(What you should do)
Below are the data; count the lines with the string "down" in them and give that number only.

START Task input

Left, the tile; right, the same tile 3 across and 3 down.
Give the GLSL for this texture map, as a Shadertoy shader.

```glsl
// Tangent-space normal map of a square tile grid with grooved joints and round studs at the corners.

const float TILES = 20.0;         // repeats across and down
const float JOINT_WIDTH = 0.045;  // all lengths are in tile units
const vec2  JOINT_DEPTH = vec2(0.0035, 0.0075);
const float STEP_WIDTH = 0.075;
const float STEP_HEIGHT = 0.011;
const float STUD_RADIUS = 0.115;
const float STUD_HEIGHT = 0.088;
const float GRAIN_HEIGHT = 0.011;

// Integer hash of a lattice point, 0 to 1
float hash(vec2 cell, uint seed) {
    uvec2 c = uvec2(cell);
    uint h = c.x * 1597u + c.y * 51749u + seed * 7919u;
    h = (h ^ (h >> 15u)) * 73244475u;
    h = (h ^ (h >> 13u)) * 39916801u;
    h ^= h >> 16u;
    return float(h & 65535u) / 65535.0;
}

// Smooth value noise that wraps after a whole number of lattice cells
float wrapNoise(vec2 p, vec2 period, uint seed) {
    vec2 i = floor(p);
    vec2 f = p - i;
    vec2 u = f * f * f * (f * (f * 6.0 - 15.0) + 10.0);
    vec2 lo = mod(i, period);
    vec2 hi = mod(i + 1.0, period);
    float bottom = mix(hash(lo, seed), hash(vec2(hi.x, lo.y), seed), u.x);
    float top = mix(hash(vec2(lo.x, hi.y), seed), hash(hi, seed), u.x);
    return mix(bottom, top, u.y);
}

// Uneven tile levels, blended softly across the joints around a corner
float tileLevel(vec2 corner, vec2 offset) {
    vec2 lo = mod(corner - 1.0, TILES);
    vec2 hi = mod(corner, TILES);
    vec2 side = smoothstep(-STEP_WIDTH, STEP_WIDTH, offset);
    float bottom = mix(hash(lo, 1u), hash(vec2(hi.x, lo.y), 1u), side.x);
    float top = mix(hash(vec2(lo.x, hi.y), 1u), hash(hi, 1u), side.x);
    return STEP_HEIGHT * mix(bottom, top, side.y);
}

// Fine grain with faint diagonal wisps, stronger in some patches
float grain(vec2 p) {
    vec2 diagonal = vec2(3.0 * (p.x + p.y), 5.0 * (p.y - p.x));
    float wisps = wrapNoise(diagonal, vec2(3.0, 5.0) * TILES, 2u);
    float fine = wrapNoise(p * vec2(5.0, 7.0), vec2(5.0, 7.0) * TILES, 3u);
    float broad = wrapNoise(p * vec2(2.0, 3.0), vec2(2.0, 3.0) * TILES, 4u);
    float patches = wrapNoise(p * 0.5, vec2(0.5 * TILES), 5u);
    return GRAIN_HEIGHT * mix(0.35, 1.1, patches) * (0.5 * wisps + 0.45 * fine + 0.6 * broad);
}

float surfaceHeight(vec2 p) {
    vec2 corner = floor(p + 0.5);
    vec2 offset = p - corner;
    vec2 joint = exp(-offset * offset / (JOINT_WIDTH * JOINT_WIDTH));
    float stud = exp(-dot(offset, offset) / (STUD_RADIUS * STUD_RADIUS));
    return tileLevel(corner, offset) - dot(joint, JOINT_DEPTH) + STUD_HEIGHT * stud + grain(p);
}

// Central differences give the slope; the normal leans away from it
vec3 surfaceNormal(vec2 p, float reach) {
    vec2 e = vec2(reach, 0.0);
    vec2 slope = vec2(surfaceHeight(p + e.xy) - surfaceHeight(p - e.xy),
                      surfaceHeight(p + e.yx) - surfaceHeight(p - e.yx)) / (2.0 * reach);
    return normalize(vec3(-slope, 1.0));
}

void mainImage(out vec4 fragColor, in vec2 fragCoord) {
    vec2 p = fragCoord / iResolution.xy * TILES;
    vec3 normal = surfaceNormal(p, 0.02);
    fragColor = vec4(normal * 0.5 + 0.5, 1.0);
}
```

END Task input
START Task input

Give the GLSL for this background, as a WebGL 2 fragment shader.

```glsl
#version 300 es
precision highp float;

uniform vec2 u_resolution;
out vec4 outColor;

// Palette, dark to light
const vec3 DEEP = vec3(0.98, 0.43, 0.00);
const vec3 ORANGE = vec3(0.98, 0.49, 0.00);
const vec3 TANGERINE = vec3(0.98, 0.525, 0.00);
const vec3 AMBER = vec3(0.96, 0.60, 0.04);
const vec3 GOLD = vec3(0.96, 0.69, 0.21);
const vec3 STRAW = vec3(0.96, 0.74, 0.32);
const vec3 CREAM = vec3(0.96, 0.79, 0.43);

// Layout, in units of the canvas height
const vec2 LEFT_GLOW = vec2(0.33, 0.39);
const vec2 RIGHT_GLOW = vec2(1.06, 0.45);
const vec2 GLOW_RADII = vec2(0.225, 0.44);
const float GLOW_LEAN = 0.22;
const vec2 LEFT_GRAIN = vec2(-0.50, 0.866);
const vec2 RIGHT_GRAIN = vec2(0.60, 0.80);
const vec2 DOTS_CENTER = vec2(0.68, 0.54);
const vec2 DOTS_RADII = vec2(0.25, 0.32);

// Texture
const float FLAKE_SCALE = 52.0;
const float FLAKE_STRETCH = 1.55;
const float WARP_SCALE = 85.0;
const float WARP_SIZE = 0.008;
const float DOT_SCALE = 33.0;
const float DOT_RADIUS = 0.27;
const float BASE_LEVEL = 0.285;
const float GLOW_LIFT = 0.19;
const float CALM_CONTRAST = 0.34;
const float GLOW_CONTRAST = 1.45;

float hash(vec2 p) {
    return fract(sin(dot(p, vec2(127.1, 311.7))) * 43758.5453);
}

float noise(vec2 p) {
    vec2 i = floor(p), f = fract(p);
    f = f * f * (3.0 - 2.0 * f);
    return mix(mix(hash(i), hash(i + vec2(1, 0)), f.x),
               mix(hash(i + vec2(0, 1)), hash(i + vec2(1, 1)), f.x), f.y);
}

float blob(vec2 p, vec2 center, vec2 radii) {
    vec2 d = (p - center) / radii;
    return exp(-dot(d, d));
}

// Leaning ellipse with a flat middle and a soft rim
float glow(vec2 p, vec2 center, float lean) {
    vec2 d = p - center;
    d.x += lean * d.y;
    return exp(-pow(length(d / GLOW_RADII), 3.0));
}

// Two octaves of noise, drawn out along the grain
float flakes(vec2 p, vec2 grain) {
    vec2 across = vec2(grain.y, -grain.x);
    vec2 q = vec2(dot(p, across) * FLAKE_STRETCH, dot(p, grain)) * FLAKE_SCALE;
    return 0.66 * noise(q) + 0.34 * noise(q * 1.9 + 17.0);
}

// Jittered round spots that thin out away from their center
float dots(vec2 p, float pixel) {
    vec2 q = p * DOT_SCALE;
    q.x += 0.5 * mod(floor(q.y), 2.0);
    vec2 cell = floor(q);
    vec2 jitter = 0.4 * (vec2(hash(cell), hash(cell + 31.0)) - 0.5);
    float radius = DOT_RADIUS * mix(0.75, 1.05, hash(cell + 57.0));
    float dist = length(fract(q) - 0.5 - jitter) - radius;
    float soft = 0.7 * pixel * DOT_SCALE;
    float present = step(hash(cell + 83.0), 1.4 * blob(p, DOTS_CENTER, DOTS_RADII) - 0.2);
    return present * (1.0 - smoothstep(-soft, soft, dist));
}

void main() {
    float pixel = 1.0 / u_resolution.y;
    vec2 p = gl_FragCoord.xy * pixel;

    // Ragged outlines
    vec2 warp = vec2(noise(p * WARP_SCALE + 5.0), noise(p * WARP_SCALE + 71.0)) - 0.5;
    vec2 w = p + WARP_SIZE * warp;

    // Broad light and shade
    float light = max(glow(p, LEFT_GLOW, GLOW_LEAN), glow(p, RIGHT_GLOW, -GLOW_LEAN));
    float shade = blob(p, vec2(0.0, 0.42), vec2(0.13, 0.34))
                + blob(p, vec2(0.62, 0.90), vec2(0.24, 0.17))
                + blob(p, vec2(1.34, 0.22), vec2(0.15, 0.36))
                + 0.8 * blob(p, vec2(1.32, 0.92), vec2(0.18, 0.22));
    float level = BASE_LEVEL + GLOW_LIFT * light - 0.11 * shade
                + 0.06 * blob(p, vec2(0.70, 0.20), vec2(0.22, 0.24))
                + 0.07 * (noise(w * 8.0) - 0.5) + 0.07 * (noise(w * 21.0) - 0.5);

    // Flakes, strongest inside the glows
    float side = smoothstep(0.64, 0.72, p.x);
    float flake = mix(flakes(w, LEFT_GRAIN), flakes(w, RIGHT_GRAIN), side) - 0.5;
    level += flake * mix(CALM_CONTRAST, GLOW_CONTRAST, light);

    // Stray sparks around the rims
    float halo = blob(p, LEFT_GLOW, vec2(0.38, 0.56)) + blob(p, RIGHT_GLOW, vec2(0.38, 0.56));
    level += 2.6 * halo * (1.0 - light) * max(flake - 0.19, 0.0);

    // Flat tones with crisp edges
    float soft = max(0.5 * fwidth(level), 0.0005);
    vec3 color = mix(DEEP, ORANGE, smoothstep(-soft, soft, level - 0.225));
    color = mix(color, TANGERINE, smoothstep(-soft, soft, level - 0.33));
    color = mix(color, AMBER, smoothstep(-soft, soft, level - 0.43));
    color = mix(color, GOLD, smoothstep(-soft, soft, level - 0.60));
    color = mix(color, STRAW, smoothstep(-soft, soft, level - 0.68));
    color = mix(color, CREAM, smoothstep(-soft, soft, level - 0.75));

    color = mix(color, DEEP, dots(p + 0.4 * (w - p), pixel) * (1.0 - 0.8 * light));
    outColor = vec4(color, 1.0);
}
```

END Task input

(Answer area)
2